Reproduce verbatim all of the data given below, but do not carry over the images.
====== Dataset
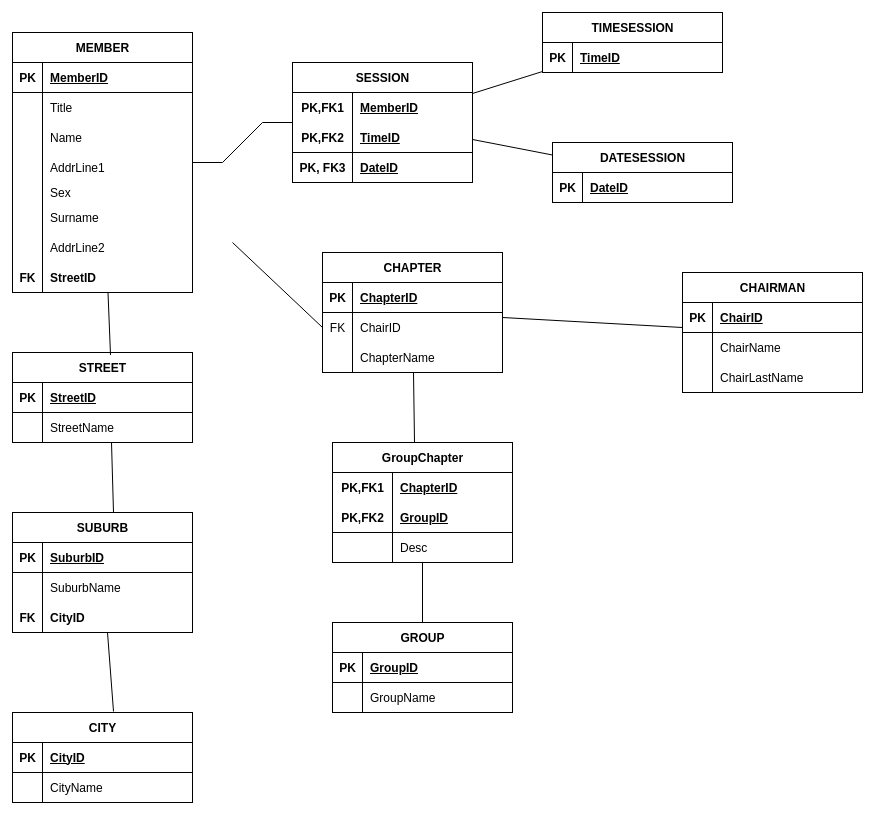
<!DOCTYPE html>
<html lang="en">
<head>
<meta charset="utf-8">
<title>Membership entity relationship diagram</title>
<style>
:root { --paper: #fff; --ink: #000; }
* { box-sizing: border-box; margin: 0; padding: 0; }
html, body { width: 875px; height: 815px; overflow: hidden; background: var(--paper); }
body { font: 12px/14px "Liberation Sans", Arial, Helvetica, sans-serif; color: var(--ink); }
.diagram { position: relative; width: 875px; height: 815px; overflow: hidden; }
.entity {
  --key-width: 30px;
  position: absolute;
  width: 181px;
  border: 1px solid var(--ink);
  border-bottom: 0;
  background: var(--paper);
}
.entity.wide-key { --key-width: 60px; }
.entity h2 {
  display: flex; align-items: center; justify-content: center;
  height: 30px;
  border-bottom: 1px solid var(--ink);
  font-size: 12px; font-weight: 700;
}
.row { display: grid; grid-template-columns: var(--key-width) 1fr; height: 30px; }
.row.short { height: 20px; }
.row.ruled, .row:last-child { border-bottom: 1px solid var(--ink); }
.key { display: flex; align-items: center; justify-content: center; border-right: 1px solid var(--ink); white-space: nowrap; }
.field { display: flex; align-items: center; padding-left: 7px; }
.primary, .strong { font-weight: 700; }
.primary .field { text-decoration: underline; }
.member { left: 12px; top: 32px; }
.street { left: 12px; top: 352px; }
.suburb { left: 12px; top: 512px; }
.city { left: 12px; top: 712px; }
.session { left: 292px; top: 62px; }
.timesession { left: 542px; top: 12px; }
.datesession { left: 552px; top: 142px; }
.chapter { left: 322px; top: 252px; }
.chairman { left: 682px; top: 272px; }
.group-chapter { left: 332px; top: 442px; }
.group { left: 332px; top: 622px; }
.connectors { position: absolute; left: 0; top: 0; fill: none; stroke: var(--ink); stroke-width: 1; }
</style>
</head>
<body>
<main class="diagram">

  <section class="entity member">
    <h2>MEMBER</h2>
    <div class="row primary ruled"><span class="key">PK</span><span class="field">MemberID</span></div>
    <div class="row"><span class="key"></span><span class="field">Title</span></div>
    <div class="row"><span class="key"></span><span class="field">Name</span></div>
    <div class="row"><span class="key"></span><span class="field">AddrLine1</span></div>
    <div class="row short"><span class="key"></span><span class="field">Sex</span></div>
    <div class="row"><span class="key"></span><span class="field">Surname</span></div>
    <div class="row"><span class="key"></span><span class="field">AddrLine2</span></div>
    <div class="row strong"><span class="key">FK</span><span class="field">StreetID</span></div>
  </section>

  <section class="entity street">
    <h2>STREET</h2>
    <div class="row primary ruled"><span class="key">PK</span><span class="field">StreetID</span></div>
    <div class="row"><span class="key"></span><span class="field">StreetName</span></div>
  </section>

  <section class="entity suburb">
    <h2>SUBURB</h2>
    <div class="row primary ruled"><span class="key">PK</span><span class="field">SuburbID</span></div>
    <div class="row"><span class="key"></span><span class="field">SuburbName</span></div>
    <div class="row strong"><span class="key">FK</span><span class="field">CityID</span></div>
  </section>

  <section class="entity city">
    <h2>CITY</h2>
    <div class="row primary ruled"><span class="key">PK</span><span class="field">CityID</span></div>
    <div class="row"><span class="key"></span><span class="field">CityName</span></div>
  </section>

  <section class="entity session wide-key">
    <h2>SESSION</h2>
    <div class="row primary"><span class="key">PK,FK1</span><span class="field">MemberID</span></div>
    <div class="row primary ruled"><span class="key">PK,FK2</span><span class="field">TimeID</span></div>
    <div class="row primary"><span class="key">PK, FK3</span><span class="field">DateID</span></div>
  </section>

  <section class="entity timesession">
    <h2>TIMESESSION</h2>
    <div class="row primary"><span class="key">PK</span><span class="field">TimeID</span></div>
  </section>

  <section class="entity datesession">
    <h2>DATESESSION</h2>
    <div class="row primary"><span class="key">PK</span><span class="field">DateID</span></div>
  </section>

  <section class="entity chapter">
    <h2>CHAPTER</h2>
    <div class="row primary ruled"><span class="key">PK</span><span class="field">ChapterID</span></div>
    <div class="row"><span class="key">FK</span><span class="field">ChairID</span></div>
    <div class="row"><span class="key"></span><span class="field">ChapterName</span></div>
  </section>

  <section class="entity chairman">
    <h2>CHAIRMAN</h2>
    <div class="row primary ruled"><span class="key">PK</span><span class="field">ChairID</span></div>
    <div class="row"><span class="key"></span><span class="field">ChairName</span></div>
    <div class="row"><span class="key"></span><span class="field">ChairLastName</span></div>
  </section>

  <section class="entity group-chapter wide-key">
    <h2>GroupChapter</h2>
    <div class="row primary"><span class="key">PK,FK1</span><span class="field">ChapterID</span></div>
    <div class="row primary ruled"><span class="key">PK,FK2</span><span class="field">GroupID</span></div>
    <div class="row"><span class="key"></span><span class="field">Desc</span></div>
  </section>

  <section class="entity group">
    <h2>GROUP</h2>
    <div class="row primary ruled"><span class="key">PK</span><span class="field">GroupID</span></div>
    <div class="row"><span class="key"></span><span class="field">GroupName</span></div>
  </section>

  <svg class="connectors" width="875" height="815" viewBox="0 0 875 815" aria-hidden="true">
    <polyline points="192.5,162.5 222.5,162.5 262.5,122.5 292.5,122.5"/>
    <line x1="472.5" y1="93.5" x2="542.5" y2="71.5"/>
    <line x1="472.5" y1="139.5" x2="552.5" y2="155"/>
    <line x1="232.5" y1="242.5" x2="322.5" y2="327.5"/>
    <line x1="502.5" y1="317.5" x2="682.5" y2="327.5"/>
    <line x1="413.5" y1="372.5" x2="414.5" y2="442.5"/>
    <line x1="422.5" y1="562.5" x2="422.5" y2="622.5"/>
    <line x1="108" y1="292.5" x2="110.5" y2="355"/>
    <line x1="111.5" y1="442.5" x2="113.5" y2="512.5"/>
    <line x1="107.5" y1="632.5" x2="113.5" y2="711.5"/>
  </svg>

</main>
</body>
</html>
============
## Exercise output
<!DOCTYPE html>
<html lang="en">
<head>
<meta charset="utf-8">
<title>Membership entity relationship diagram</title>
<style>
:root { --paper: #fff; --ink: #000; }
* { box-sizing: border-box; margin: 0; padding: 0; }
html, body { width: 875px; height: 815px; overflow: hidden; background: var(--paper); }
body { font: 12px/14px "Liberation Sans", Arial, Helvetica, sans-serif; color: var(--ink); }
.diagram { position: relative; width: 875px; height: 815px; overflow: hidden; }
.entity {
  --key-width: 30px;
  position: absolute;
  width: 181px;
  border: 1px solid var(--ink);
  border-bottom: 0;
  background: var(--paper);
}
.entity.wide-key { --key-width: 60px; }
.entity h2 {
  display: flex; align-items: center; justify-content: center;
  height: 30px;
  border-bottom: 1px solid var(--ink);
  font-size: 12px; font-weight: 700;
}
.row { display: grid; grid-template-columns: var(--key-width) 1fr; height: 30px; }
.row.short { height: 20px; }
.row.ruled, .row:last-child { border-bottom: 1px solid var(--ink); }
.key { display: flex; align-items: center; justify-content: center; border-right: 1px solid var(--ink); white-space: nowrap; }
.field { display: flex; align-items: center; padding-left: 7px; }
.primary, .strong { font-weight: 700; }
.primary .field { text-decoration: underline; }
.member { left: 12px; top: 32px; }
.street { left: 12px; top: 352px; }
.suburb { left: 12px; top: 512px; }
.city { left: 12px; top: 712px; }
.session { left: 292px; top: 62px; }
.timesession { left: 542px; top: 12px; }
.datesession { left: 552px; top: 142px; }
.chapter { left: 322px; top: 252px; }
.chairman { left: 682px; top: 272px; }
.group-chapter { left: 332px; top: 442px; }
.group { left: 332px; top: 622px; }
.connectors { position: absolute; left: 0; top: 0; fill: none; stroke: var(--ink); stroke-width: 1; }
</style>
</head>
<body>
<main class="diagram">

  <section class="entity member">
    <h2>MEMBER</h2>
    <div class="row primary ruled"><span class="key">PK</span><span class="field">MemberID</span></div>
    <div class="row"><span class="key"></span><span class="field">Title</span></div>
    <div class="row"><span class="key"></span><span class="field">Name</span></div>
    <div class="row"><span class="key"></span><span class="field">AddrLine1</span></div>
    <div class="row short"><span class="key"></span><span class="field">Sex</span></div>
    <div class="row"><span class="key"></span><span class="field">Surname</span></div>
    <div class="row"><span class="key"></span><span class="field">AddrLine2</span></div>
    <div class="row strong"><span class="key">FK</span><span class="field">StreetID</span></div>
  </section>

  <section class="entity street">
    <h2>STREET</h2>
    <div class="row primary ruled"><span class="key">PK</span><span class="field">StreetID</span></div>
    <div class="row"><span class="key"></span><span class="field">StreetName</span></div>
  </section>

  <section class="entity suburb">
    <h2>SUBURB</h2>
    <div class="row primary ruled"><span class="key">PK</span><span class="field">SuburbID</span></div>
    <div class="row"><span class="key"></span><span class="field">SuburbName</span></div>
    <div class="row strong"><span class="key">FK</span><span class="field">CityID</span></div>
  </section>

  <section class="entity city">
    <h2>CITY</h2>
    <div class="row primary ruled"><span class="key">PK</span><span class="field">CityID</span></div>
    <div class="row"><span class="key"></span><span class="field">CityName</span></div>
  </section>

  <section class="entity session wide-key">
    <h2>SESSION</h2>
    <div class="row primary"><span class="key">PK,FK1</span><span class="field">MemberID</span></div>
    <div class="row primary ruled"><span class="key">PK,FK2</span><span class="field">TimeID</span></div>
    <div class="row primary"><span class="key">PK, FK3</span><span class="field">DateID</span></div>
  </section>

  <section class="entity timesession">
    <h2>TIMESESSION</h2>
    <div class="row primary"><span class="key">PK</span><span class="field">TimeID</span></div>
  </section>

  <section class="entity datesession">
    <h2>DATESESSION</h2>
    <div class="row primary"><span class="key">PK</span><span class="field">DateID</span></div>
  </section>

  <section class="entity chapter">
    <h2>CHAPTER</h2>
    <div class="row primary ruled"><span class="key">PK</span><span class="field">ChapterID</span></div>
    <div class="row"><span class="key">FK</span><span class="field">ChairID</span></div>
    <div class="row"><span class="key"></span><span class="field">ChapterName</span></div>
  </section>

  <section class="entity chairman">
    <h2>CHAIRMAN</h2>
    <div class="row primary ruled"><span class="key">PK</span><span class="field">ChairID</span></div>
    <div class="row"><span class="key"></span><span class="field">ChairName</span></div>
    <div class="row"><span class="key"></span><span class="field">ChairLastName</span></div>
  </section>

  <section class="entity group-chapter wide-key">
    <h2>GroupChapter</h2>
    <div class="row primary"><span class="key">PK,FK1</span><span class="field">ChapterID</span></div>
    <div class="row primary ruled"><span class="key">PK,FK2</span><span class="field">GroupID</span></div>
    <div class="row"><span class="key"></span><span class="field">Desc</span></div>
  </section>

  <section class="entity group">
    <h2>GROUP</h2>
    <div class="row primary ruled"><span class="key">PK</span><span class="field">GroupID</span></div>
    <div class="row"><span class="key"></span><span class="field">GroupName</span></div>
  </section>

  <svg class="connectors" width="875" height="815" viewBox="0 0 875 815" aria-hidden="true">
    <polyline points="192.5,162.5 222.5,162.5 262.5,122.5 292.5,122.5"/>
    <line x1="472.5" y1="93.5" x2="542.5" y2="71.5"/>
    <line x1="472.5" y1="139.5" x2="552.5" y2="155"/>
    <line x1="232.5" y1="242.5" x2="322.5" y2="327.5"/>
    <line x1="502.5" y1="317.5" x2="682.5" y2="327.5"/>
    <line x1="413.5" y1="372.5" x2="414.5" y2="442.5"/>
    <line x1="422.5" y1="562.5" x2="422.5" y2="622.5"/>
    <line x1="108" y1="292.5" x2="110.5" y2="355"/>
    <line x1="111.5" y1="442.5" x2="113.5" y2="512.5"/>
    <line x1="107.5" y1="632.5" x2="113.5" y2="711.5"/>
  </svg>

</main>
</body>
</html>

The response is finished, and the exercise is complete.